Skip to content

Marijuana Brings New Challenges

By Michael Boyd, jr.


The approval of Amendment 3 is a huge win for Missouri’s established medical marijuana industry, creating a licensing system for businesses that wish to sell or grow cannabis.

In addition to Ste. Genevieve County saying “no,” entities such as the NAACP, Pro-Choice Missouri and Great State Strategies also opposed the constitutional amendment.

But the one in favor? The Missouri ACLU. And there is the rub.

Some did not favor the amendment due to concerns of a possible monopoly, that the amendment dignified a monopolized-market into the state’s constitution, making for an unfair advantage over small-business owners to obtain licenses to sell and grow pot in some communities and villages.


Supporters, however, were overjoyed statewide as they look forward to the freedom for “private” use and an “end of marijuana criminalization.”

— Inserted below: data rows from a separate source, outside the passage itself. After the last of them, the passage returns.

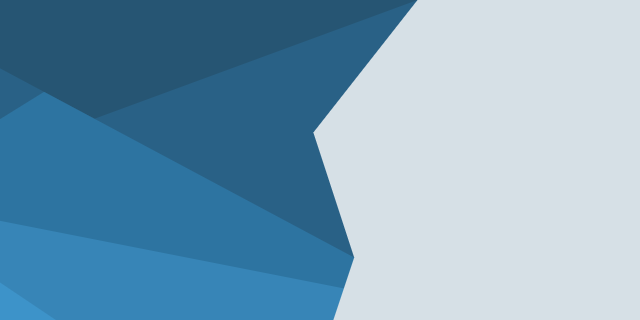
Write a WebGL 1 fragment shader that draws this background.

```glsl
precision highp float;
// Flat folded blue facets on the left, meeting a pale panel along a zigzag edge.

uniform vec2 u_resolution;

// Colours, from the pale panel through dark to bright facets
const vec3 PALE   = vec3(0.839, 0.878, 0.902);
const vec3 DARK   = vec3(0.149, 0.333, 0.451);
const vec3 DEEP   = vec3(0.161, 0.380, 0.525);
const vec3 MID    = vec3(0.176, 0.455, 0.631);
const vec3 LIGHT  = vec3(0.216, 0.522, 0.718);
const vec3 BRIGHT = vec3(0.239, 0.576, 0.788);

// Corners of the zigzag edge, in canvas heights
const vec2 EDGE_TOP   = vec2(1.3047, 1.0);
const vec2 EDGE_NOTCH = vec2(0.9792, 0.5859);
const vec2 EDGE_ELBOW = vec2(1.1068, 0.1953);
const vec2 EDGE_BASE  = vec2(1.0417, 0.0);

// Ends of the fold lines
const vec2 RIDGE_START  = vec2(0.0, 0.7865);
const vec2 SHADE_START  = vec2(0.2969, 0.6295);
const vec2 LEFT_START   = vec2(0.0, 0.6276);
const vec2 LEFT_END     = vec2(0.1385, 0.7135);
const vec2 LIGHT_START  = vec2(0.0, 0.3099);
const vec2 LIGHT_END    = vec2(1.0729, 0.0990);
const vec2 BRIGHT_START = vec2(0.0, 0.1172);
const vec2 BRIGHT_END   = vec2(0.1745, 0.0);

// Signed distance to the line a-b, positive on its left
float leftOf(vec2 p, vec2 a, vec2 b) {
  vec2 dir = normalize(b - a);
  return dot(p - a, vec2(-dir.y, dir.x));
}

// Coverage of a region, softened over one pixel
float cover(float dist) {
  return clamp(0.5 + dist * u_resolution.y, 0.0, 1.0);
}

void main() {
  vec2 p = gl_FragCoord.xy / u_resolution.y;

  // Dark facet above both upper folds
  float aboveRidge = leftOf(p, RIDGE_START, EDGE_ELBOW);
  float aboveShade = leftOf(p, SHADE_START, EDGE_TOP);
  vec3 color = mix(DEEP, DARK, cover(min(aboveRidge, aboveShade)));

  // Brighter facets stacked towards the lower left
  float aboveLeft = leftOf(p, LEFT_START, LEFT_END);
  color = mix(color, MID, cover(-max(aboveRidge, aboveLeft)));
  color = mix(color, LIGHT, cover(-leftOf(p, LIGHT_START, LIGHT_END)));
  color = mix(color, BRIGHT, cover(-leftOf(p, BRIGHT_START, BRIGHT_END)));

  // Pale panel right of the zigzag edge
  float upper = leftOf(p, EDGE_TOP, EDGE_NOTCH);
  float middle = leftOf(p, EDGE_NOTCH, EDGE_ELBOW);
  float lower = leftOf(p, EDGE_ELBOW, EDGE_BASE);
  float panel = min(upper, max(middle, lower));
  color = mix(color, PALE, cover(panel));

  gl_FragColor = vec4(color, 1.0);
}
```
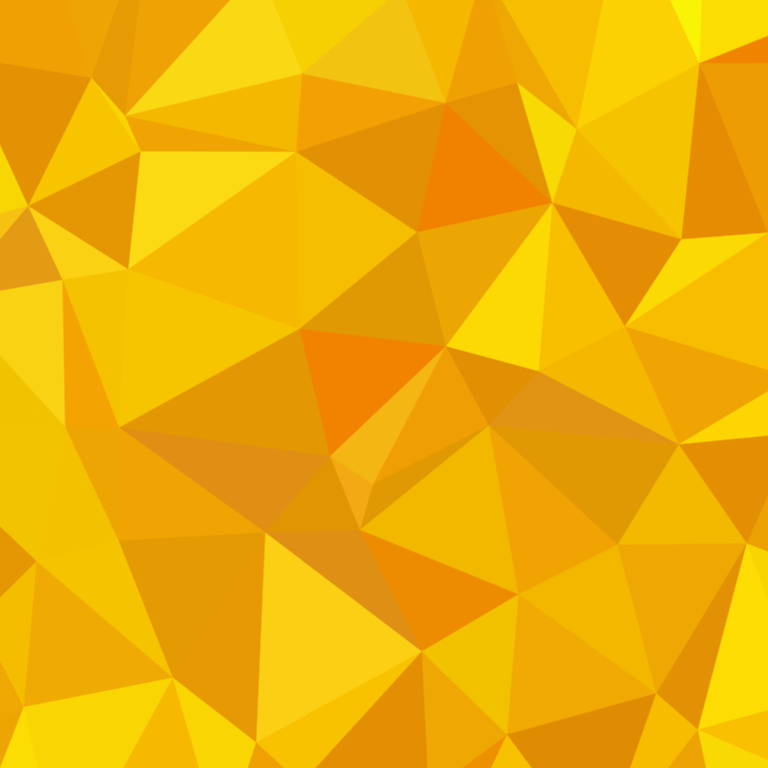
A Shadertoy shader for this background:

```glsl
// Low-poly field of flat amber and yellow facets with crisp edges.
// Each grid cell holds one scattered vertex; the quads between neighbouring
// vertices are split along a valid diagonal and each triangle gets one tone.
#define GRID vec2(6.7, 6.1)   // vertices across the canvas
#define JITTER 0.96           // vertex scatter, below 1 keeps the mesh valid
#define EDGE_SOFTNESS 0.0022  // edge blend width in canvas units
#define TONE_DRIFT 0.16       // darker middle, lighter corners
#define TONE_SCATTER 0.35     // random part of the facet tone
#define VIVID_SHARE 0.04      // saturated orange facets
#define BRIGHT_SHARE 0.03     // lemon facets
#define SEED 3.0

float hash(vec2 p) {
    return fract(sin(dot(p + SEED, vec2(127.1, 311.7))) * 43758.5453);
}

float cross2(vec2 a, vec2 b) {
    return a.x * b.y - a.y * b.x;
}

// Signed distance to the line through a and b, positive on its left
float side(vec2 p, vec2 a, vec2 b) {
    return cross2(b - a, p - a) / max(length(b - a), 1e-5);
}

vec2 vertex(vec2 cell) {
    vec2 scatter = vec2(hash(cell), hash(cell + 57.3)) - 0.5;
    return (cell + 0.5 + JITTER * scatter) / GRID;
}

// Soft triangle mask, independent of the winding
float coverage(vec2 p, vec2 a, vec2 b, vec2 c) {
    float winding = cross2(b - a, c - a) < 0.0 ? -1.0 : 1.0;
    float inner = min(min(winding * side(p, a, b), winding * side(p, b, c)),
                      winding * side(p, c, a));
    return clamp(0.5 + inner / EDGE_SOFTNESS, 0.0, 1.0);
}

vec3 facetColor(vec2 cell, float half_, vec2 center) {
    vec2 key = cell + half_ * vec2(19.7, 41.3);

    // Evenly spread tone, loosened by the hash and a broad drift
    float tone = fract(dot(cell, vec2(0.7549, 0.5698)) + 0.38 * half_
                       + TONE_SCATTER * hash(key + 7.1));
    vec2 offset = (center - vec2(0.58, 0.47)) * vec2(1.0, 1.2);
    tone += TONE_DRIFT * (smoothstep(0.1, 0.6, length(offset)) * 2.0 - 1.1);

    vec3 color = vec3(0.89, 0.58, 0.01);
    if (tone > 0.29) color = vec3(0.94, 0.64, 0.01);
    if (tone > 0.53) color = vec3(0.96, 0.74, 0.00);
    if (tone > 0.79) color = vec3(0.98, 0.84, 0.01);

    float accent = hash(key + 23.9);
    if (accent < VIVID_SHARE) color = vec3(0.94, 0.54, 0.00);
    if (accent > 1.0 - BRIGHT_SHARE) color = vec3(0.98, 0.94, 0.02);

    // Small shifts of hue, with a few dusty facets
    color.rg += vec2(0.03, 0.06) * (vec2(hash(key + 3.7), hash(key + 11.3)) - 0.5);
    color.b += 0.07 * step(0.92, hash(key + 31.7));
    return color;
}

void mainImage(out vec4 fragColor, in vec2 fragCoord) {
    vec2 p = fragCoord / iResolution.y;
    vec2 home = floor(p * GRID);
    vec3 sum = vec3(0.0);
    float total = 0.0;

    // Only four quads can reach into the current cell
    for (int j = -1; j <= 0; j++) {
        for (int i = -1; i <= 0; i++) {
            vec2 cell = home + vec2(i, j);
            vec2 a = vertex(cell);
            vec2 b = vertex(cell + vec2(1, 0));
            vec2 c = vertex(cell + vec2(0, 1));
            vec2 d = vertex(cell + vec2(1, 1));

            // Take the shorter diagonal that lies inside the quad
            bool adInside = side(b, a, d) * side(c, a, d) < 0.0;
            bool bcInside = side(a, b, c) * side(d, b, c) < 0.0;
            bool useAD = adInside && (!bcInside || distance(a, d) < distance(b, c));
            vec2 start = useAD ? a : b;
            vec2 end = useAD ? d : c;
            vec2 tip0 = useAD ? b : a;
            vec2 tip1 = useAD ? c : d;

            float cover0 = coverage(p, start, end, tip0);
            float cover1 = coverage(p, start, end, tip1);
            sum += cover0 * facetColor(cell, 0.0, (start + end + tip0) / 3.0);
            sum += cover1 * facetColor(cell, 1.0, (start + end + tip1) / 3.0);
            total += cover0 + cover1;
        }
    }
    fragColor = vec4(clamp(sum / max(total, 1e-4), 0.0, 1.0), 1.0);
}
```
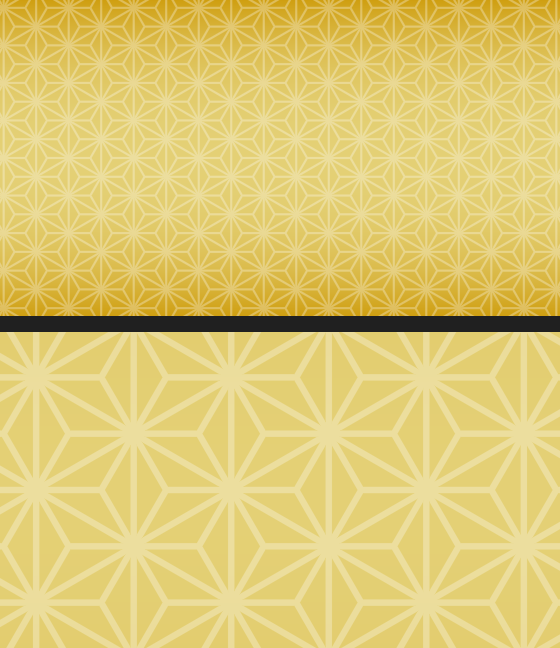
Top: the whole. Bottom: its middle third, enlarged.
Give the GLSL for this pattern, as a WebGL 1 fragment shader.

```glsl
precision highp float;

uniform vec2 u_resolution;

// Lengths are fractions of the canvas height
#define STAR_SPACING 0.1188
#define LINE_WIDTH 0.0068
#define LINE_OPACITY 0.30
#define LINE_COLOR vec3(1.0)
#define EDGE_GOLD vec3(0.812, 0.622, 0.065)
#define CENTER_GOLD vec3(0.893, 0.815, 0.458)
#define FADE_POWER 2.5

const float SQRT3 = 1.7320508;
const float PI = 3.1415927;

// Offset from the nearest point of a unit triangular lattice with vertical edges
vec2 nearestStarOffset(vec2 p) {
  vec2 cell = vec2(SQRT3, 1.0);
  vec2 a = mod(p, cell) - 0.5 * cell;
  vec2 b = mod(p - 0.5 * cell, cell) - 0.5 * cell;
  return dot(a, a) < dot(b, b) ? a : b;
}

// Distance to the twelve rays of a star: six lines through its centre
float starDistance(vec2 q) {
  float d = 1.0;
  for (int i = 0; i < 6; i++) {
    float angle = float(i) * PI / 6.0;
    d = min(d, abs(dot(q, vec2(cos(angle), sin(angle)))));
  }
  return d;
}

void main() {
  vec2 p = (gl_FragCoord.xy - 0.5 * u_resolution) / u_resolution.y;

  // Vertical gold gradient, bright across the middle
  float fade = pow(abs(2.0 * p.y), FADE_POWER);
  vec3 color = mix(CENTER_GOLD, EDGE_GOLD, fade);

  // Hemp-leaf lattice, centred midway between two star columns
  vec2 lattice = p / STAR_SPACING + vec2(SQRT3 / 4.0, 0.0);
  float d = starDistance(nearestStarOffset(lattice)) * STAR_SPACING;

  // Translucent lines with edges smoothed over about one pixel
  float soft = 0.7 / u_resolution.y;
  float line = 1.0 - smoothstep(-soft, soft, d - 0.5 * LINE_WIDTH);
  color = mix(color, LINE_COLOR, LINE_OPACITY * line);

  gl_FragColor = vec4(color, 1.0);
}
```
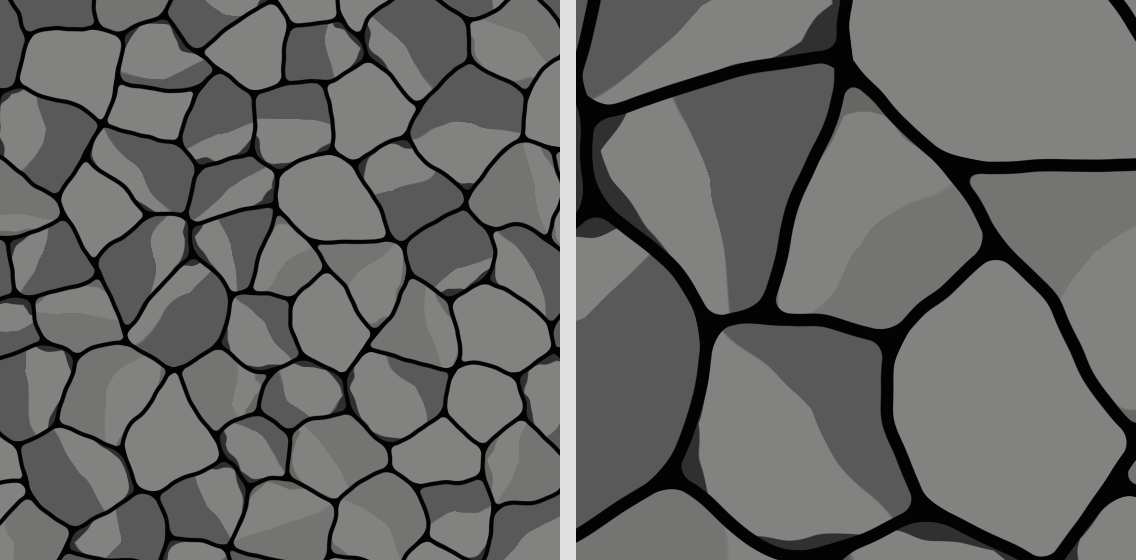
Left, the full canvas; right, a detail of the centre.
Give the GLSL for this texture, as a WebGL 1 fragment shader.

```glsl
precision highp float;

uniform vec2 u_resolution;

#define STONE_SIZE vec2(0.152, 0.120)
#define JITTER 0.74
#define LINE_HALF_WIDTH 0.0037
#define CORNER_RADIUS 0.013
#define PATCH_RADIUS 0.052
#define DARK_SHARE 0.55
#define FADED_SHARE 0.18
#define STONE_COLOR vec3(0.51, 0.51, 0.505)
#define LINE_COLOR vec3(0.01)
#define DARK_PATCH_COLOR vec3(0.19)
#define FADED_PATCH_COLOR vec3(0.40, 0.40, 0.39)

vec2 hash2(vec2 p) {
  vec2 q = vec2(dot(p, vec2(127.1, 311.7)), dot(p, vec2(269.5, 183.3)));
  return fract(sin(q) * 43758.5453);
}

float gradientNoise(vec2 p) {
  vec2 i = floor(p), f = fract(p);
  vec2 u = f * f * f * (f * (f * 6.0 - 15.0) + 10.0);
  vec2 e = vec2(0.0, 1.0);
  float a = dot(hash2(i) * 2.0 - 1.0, f);
  float b = dot(hash2(i + e.yx) * 2.0 - 1.0, f - e.yx);
  float c = dot(hash2(i + e.xy) * 2.0 - 1.0, f - e.xy);
  float d = dot(hash2(i + e.yy) * 2.0 - 1.0, f - e.yy);
  return mix(mix(a, b, u.x), mix(c, d, u.x), u.y);
}

vec2 noise2(vec2 p) {
  return vec2(gradientNoise(p), gradientNoise(p + vec2(37.2, 71.9)));
}

// Bends the joints: broad sway, lumps, then a hand-drawn wobble
vec2 warp(vec2 p) {
  return p + 0.040 * noise2(p * 5.0) + 0.034 * noise2(p * 10.0 + 13.0)
           + 0.003 * noise2(p * 34.0 + 29.0);
}

// Staggered rows of jittered stone centres
vec2 stoneCentre(vec2 id) {
  vec2 offset = 0.5 + JITTER * (hash2(id) - 0.5);
  offset.x += 0.5 * mod(id.y, 2.0);
  return (id + offset) * STONE_SIZE;
}

// Depth inside a corner formed by two edges, with the corner rounded off
float roundedDepth(vec2 edges, float radius) {
  return radius - length(max(radius - edges, 0.0));
}

void main() {
  float pixel = 1.0 / u_resolution.y;
  vec2 p = gl_FragCoord.xy * pixel;

  // Warped position and its Jacobian, which keeps line widths even
  const float STEP = 0.001;
  vec2 q = warp(p);
  vec2 warpDx = (warp(p + vec2(STEP, 0.0)) - q) / STEP;
  vec2 warpDy = (warp(p + vec2(0.0, STEP)) - q) / STEP;

  // Nearest stone
  vec2 base = floor(q / STONE_SIZE - vec2(0.25, 0.0));
  vec2 stone = base, toCentre = vec2(1.0);
  for (int y = -2; y <= 2; y++) {
    for (int x = -2; x <= 2; x++) {
      vec2 id = base + vec2(float(x), float(y));
      vec2 r = stoneCentre(id) - q;
      if (dot(r, r) < dot(toCentre, toCentre)) {
        toCentre = r;
        stone = id;
      }
    }
  }

  // Distances to its two closest edges
  vec2 edges = vec2(1.0);
  for (int y = -2; y <= 2; y++) {
    for (int x = -2; x <= 2; x++) {
      if (x == 0 && y == 0) continue;
      vec2 r = stoneCentre(stone + vec2(float(x), float(y))) - q;
      vec2 normal = normalize(r - toCentre);
      float slope = length(vec2(dot(normal, warpDx), dot(normal, warpDy)));
      float d = dot(0.5 * (r + toCentre), normal) / max(slope, 0.3);
      edges = d < edges.x ? vec2(d, edges.x) : vec2(edges.x, min(edges.y, d));
    }
  }

  // Shaded patches fill the corners on one side of some stones
  vec2 pick = hash2(stone + 57.0);
  float angle = 6.2832 * pick.y;
  float facing = dot(-normalize(toCentre + 1e-5), vec2(cos(angle), sin(angle)));
  float radius = PATCH_RADIUS * smoothstep(0.15, 0.75, facing);
  radius *= 1.0 + 0.5 * gradientNoise(p * 30.0);
  float patchDepth = roundedDepth(edges, radius);
  float hasPatch = step(pick.x, DARK_SHARE + FADED_SHARE);
  float patchMask = hasPatch * (1.0 - smoothstep(-pixel, pixel, patchDepth));
  vec3 patchColor = pick.x < DARK_SHARE ? DARK_PATCH_COLOR : FADED_PATCH_COLOR;

  // Joint lines on top
  float lineDepth = roundedDepth(edges, CORNER_RADIUS) - LINE_HALF_WIDTH;
  float lineMask = 1.0 - smoothstep(-0.8 * pixel, 0.8 * pixel, lineDepth);

  vec3 color = mix(STONE_COLOR, patchColor, patchMask);
  gl_FragColor = vec4(mix(color, LINE_COLOR, lineMask), 1.0);
}
```
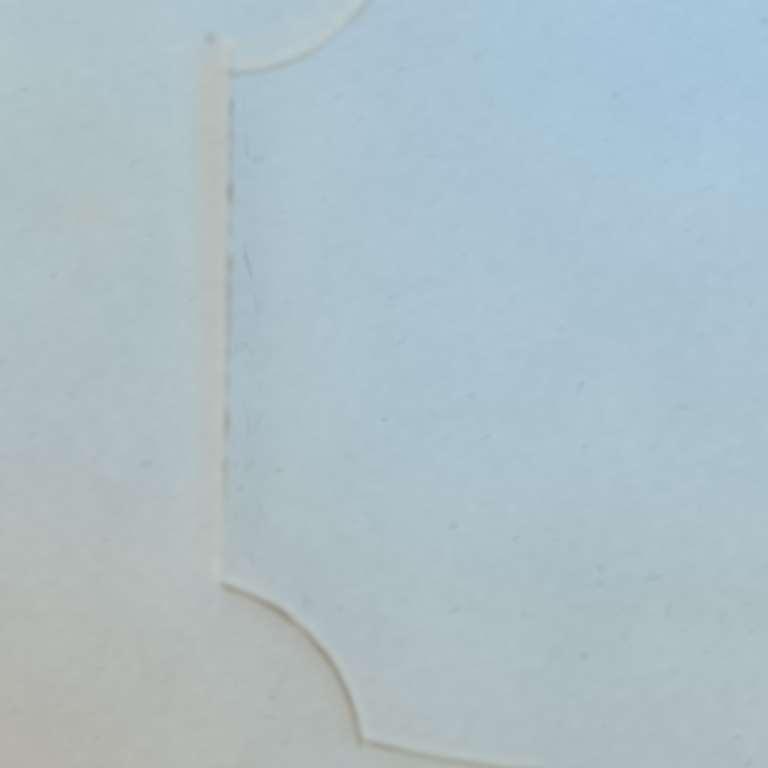
Reproduce this texture procedurally as a WebGL 1 fragment shader.

```glsl
precision mediump float;
// Softly lit painted plaster with a raised panel moulding: a vertical ridge,
// a pale arc above, a scooped corner below and a thin foot line.
// Each relief is a distance profile, broken up by noise, over a colour wash.
uniform vec2 u_resolution;

#define TOP_CENTRE vec2(0.301, 1.122)
#define TOP_RADIUS 0.2155
#define SCOOP_CENTRE vec2(0.228, 0.0026)
#define SCOOP_RADIUS 0.246
#define FOOT_START vec2(0.471, 0.039)
#define RIDGE_COLOUR vec3(0.725, 0.735, 0.720)
#define SHADOW_COLOUR vec3(0.52, 0.51, 0.45)
#define LIGHT_COLOUR vec3(0.76, 0.79, 0.775)
#define MOTTLE 0.030
#define GRAIN 0.024
#define WEAR 0.0022

vec2 hash2(vec2 cell) {
  vec3 q = fract(vec3(cell.xyx) * vec3(0.1031, 0.1030, 0.0973));
  q += dot(q, q.yzx + 33.33);
  return fract((q.xx + q.yz) * q.zy);
}

float corner(vec2 cell, vec2 offset) {
  return dot(hash2(cell) * 2.0 - 1.0, offset);
}

float gradientNoise(vec2 p) {
  vec2 i = floor(p), f = fract(p);
  vec2 u = f * f * f * (f * (f * 6.0 - 15.0) + 10.0);
  vec2 e = vec2(1.0, 0.0);
  return mix(mix(corner(i, f), corner(i + e, f - e), u.x),
             mix(corner(i + e.yx, f - e.yx), corner(i + 1.0, f - 1.0), u.x), u.y);
}

float fbm(vec2 p) {
  float sum = 0.0, amp = 0.6;
  for (int k = 0; k < 4; k++) {
    sum += amp * gradientNoise(p);
    p = mat2(1.6, 1.2, -1.2, 1.6) * p + 7.3;
    amp *= 0.55;
  }
  return sum;
}

float bell(float d, float width) { return exp(-d * d / (width * width)); }

float span(float lo, float hi, float soft, float v) {
  return smoothstep(lo - soft, lo + soft, v) * (1.0 - smoothstep(hi - soft, hi + soft, v));
}

vec3 wash(vec2 p) {
  vec3 low = mix(vec3(0.708, 0.700, 0.670), vec3(0.685, 0.737, 0.740), smoothstep(-0.05, 0.75, p.x));
  vec3 mid = mix(vec3(0.690, 0.745, 0.755), vec3(0.672, 0.765, 0.810), smoothstep(0.1, 0.6, p.x));
  vec3 high = mix(vec3(0.685, 0.765, 0.790), vec3(0.655, 0.775, 0.865), smoothstep(0.0, 1.05, p.x));
  return mix(mix(low, mid, smoothstep(-0.05, 0.55, p.y)), high, smoothstep(0.45, 1.0, p.y));
}

void main() {
  vec2 p = gl_FragCoord.xy / u_resolution;
  vec3 col = wash(p);
  float wear = gradientNoise(p * 34.0);
  float patchy = clamp(0.8 + 1.1 * gradientNoise(p * 17.0 + 4.0), 0.2, 1.3);

  // Faint stain and the cool recess beside the ridge
  vec2 stain = (p - vec2(0.11, 0.74)) / vec2(0.09, 0.12);
  float stainNoise = clamp(0.6 + 1.6 * fbm(p * 16.0), 0.0, 1.4);
  col = mix(col, vec3(0.695, 0.730, 0.710), 0.6 * exp(-dot(stain, stain)) * stainNoise);
  col -= vec3(0.018, 0.016, 0.008) * bell(p.x - 0.325, 0.035) * span(0.27, 0.90, 0.05, p.y);

  // Vertical ridge, tapering downwards, with a broken crease at its right
  float rise = clamp((p.y - 0.245) / 0.665, 0.0, 1.0);
  float rightEdge = mix(0.286, 0.301, sqrt(rise)) + WEAR * wear;
  float leftEdge = mix(0.262, 0.255, rise);
  float along = span(0.255, 0.940, 0.028, p.y);
  float body = smoothstep(leftEdge - 0.022, leftEdge + 0.022, p.x)
             * (1.0 - smoothstep(rightEdge - 0.012, rightEdge + 0.006, p.x));
  col = mix(col, LIGHT_COLOUR, 0.20 * along * bell(p.x - leftEdge + 0.014, 0.025));
  col = mix(col, RIDGE_COLOUR, 0.80 * along * body);
  col = mix(col, LIGHT_COLOUR, 0.25 * along * bell(p.x - rightEdge + 0.008, 0.007) * patchy);
  float crease = clamp(0.18 + 0.65 * gradientNoise(vec2(9.0, p.y * 30.0)), 0.05, 0.5);
  col = mix(col, SHADOW_COLOUR, crease * span(0.36, 0.91, 0.06, p.y) * bell(p.x - rightEdge - 0.001, 0.0055));
  float scuff = smoothstep(0.12, 0.5, gradientNoise(vec2(p.x * 75.0 + p.y * 14.0, p.y * 34.0)));
  col -= 0.045 * scuff * bell(p.x - 0.318, 0.018) * span(0.27, 0.90, 0.05, p.y);

  // Pale arc across the upper corner
  float topDist = length(p - TOP_CENTRE) - TOP_RADIUS + WEAR * wear;
  float topGate = smoothstep(0.270, 0.312, p.x);
  col = mix(col, LIGHT_COLOUR, 0.58 * topGate * bell(topDist + 0.011, 0.011));
  col = mix(col, LIGHT_COLOUR, 0.38 * topGate * bell(topDist + 0.036, 0.012));
  col = mix(col, SHADOW_COLOUR, 0.20 * topGate * patchy * bell(topDist - 0.002, 0.006));
  col = mix(col, SHADOW_COLOUR, 0.28 * bell(length(p - vec2(0.274, 0.950)), 0.008));

  // Scooped lower corner: lit rim outside, warm shadow inside
  float scoopDist = length(p - SCOOP_CENTRE) - SCOOP_RADIUS + WEAR * wear;
  float scoopGate = smoothstep(0.278, 0.300, p.x) * smoothstep(0.018, 0.040, p.y);
  float inside = 1.0 - smoothstep(-0.005, 0.003, scoopDist);
  col = mix(col, vec3(0.67, 0.62, 0.55), 0.58 * scoopGate * inside * exp(min(scoopDist, 0.0) / 0.024));
  col = mix(col, SHADOW_COLOUR, 0.55 * scoopGate * patchy * bell(scoopDist + 0.003, 0.006));
  col = mix(col, LIGHT_COLOUR, 0.38 * scoopGate * bell(scoopDist - 0.006, 0.007));
  col = mix(col, LIGHT_COLOUR, 0.40 * bell(length((p - vec2(0.283, 0.252)) * vec2(1.0, 0.4)), 0.007));

  // Foot line sweeping off the lower edge
  float run = p.x - FOOT_START.x;
  float footDist = p.y - FOOT_START.y + 0.28 * run - 0.46 * run * run + WEAR * wear;
  float footGate = span(0.0, 0.24, 0.012, run);
  float below = 1.0 - smoothstep(-0.008, 0.002, footDist);
  col = mix(col, vec3(0.67, 0.65, 0.59), 0.45 * footGate * below * exp(min(footDist, 0.0) / 0.025));
  col = mix(col, SHADOW_COLOUR, 0.38 * footGate * patchy * bell(footDist + 0.003, 0.006));
  col = mix(col, LIGHT_COLOUR, 0.30 * footGate * bell(footDist - 0.007, 0.008));

  // Broad mottling, slanted grain and sparse soft scratches
  col += MOTTLE * fbm(p * 6.0) * vec3(1.0, 0.85, 0.7);
  vec2 slanted = vec2(p.x + 0.4 * p.y, p.y - 0.4 * p.x);
  col += GRAIN * fbm(slanted * vec2(38.0, 55.0));
  col -= 0.030 * smoothstep(0.33, 0.6, gradientNoise(slanted * vec2(30.0, 48.0) + 11.0));

  gl_FragColor = vec4(clamp(col, 0.0, 1.0), 1.0);
}
```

In 2018, half of all drug arrests in Missouri involved marijuana offenses, according to the ACLU.

With Amendment 3 passing, people charged with nonviolent offenses will be able to automatically have their criminal records expunged.

Previous state law required those convicted of marijuana offenses to file a petition with the courts.

The expungement provision does not apply to violent offenders or people whose offenses involved distribution to a minor or driving under the influence of marijuana.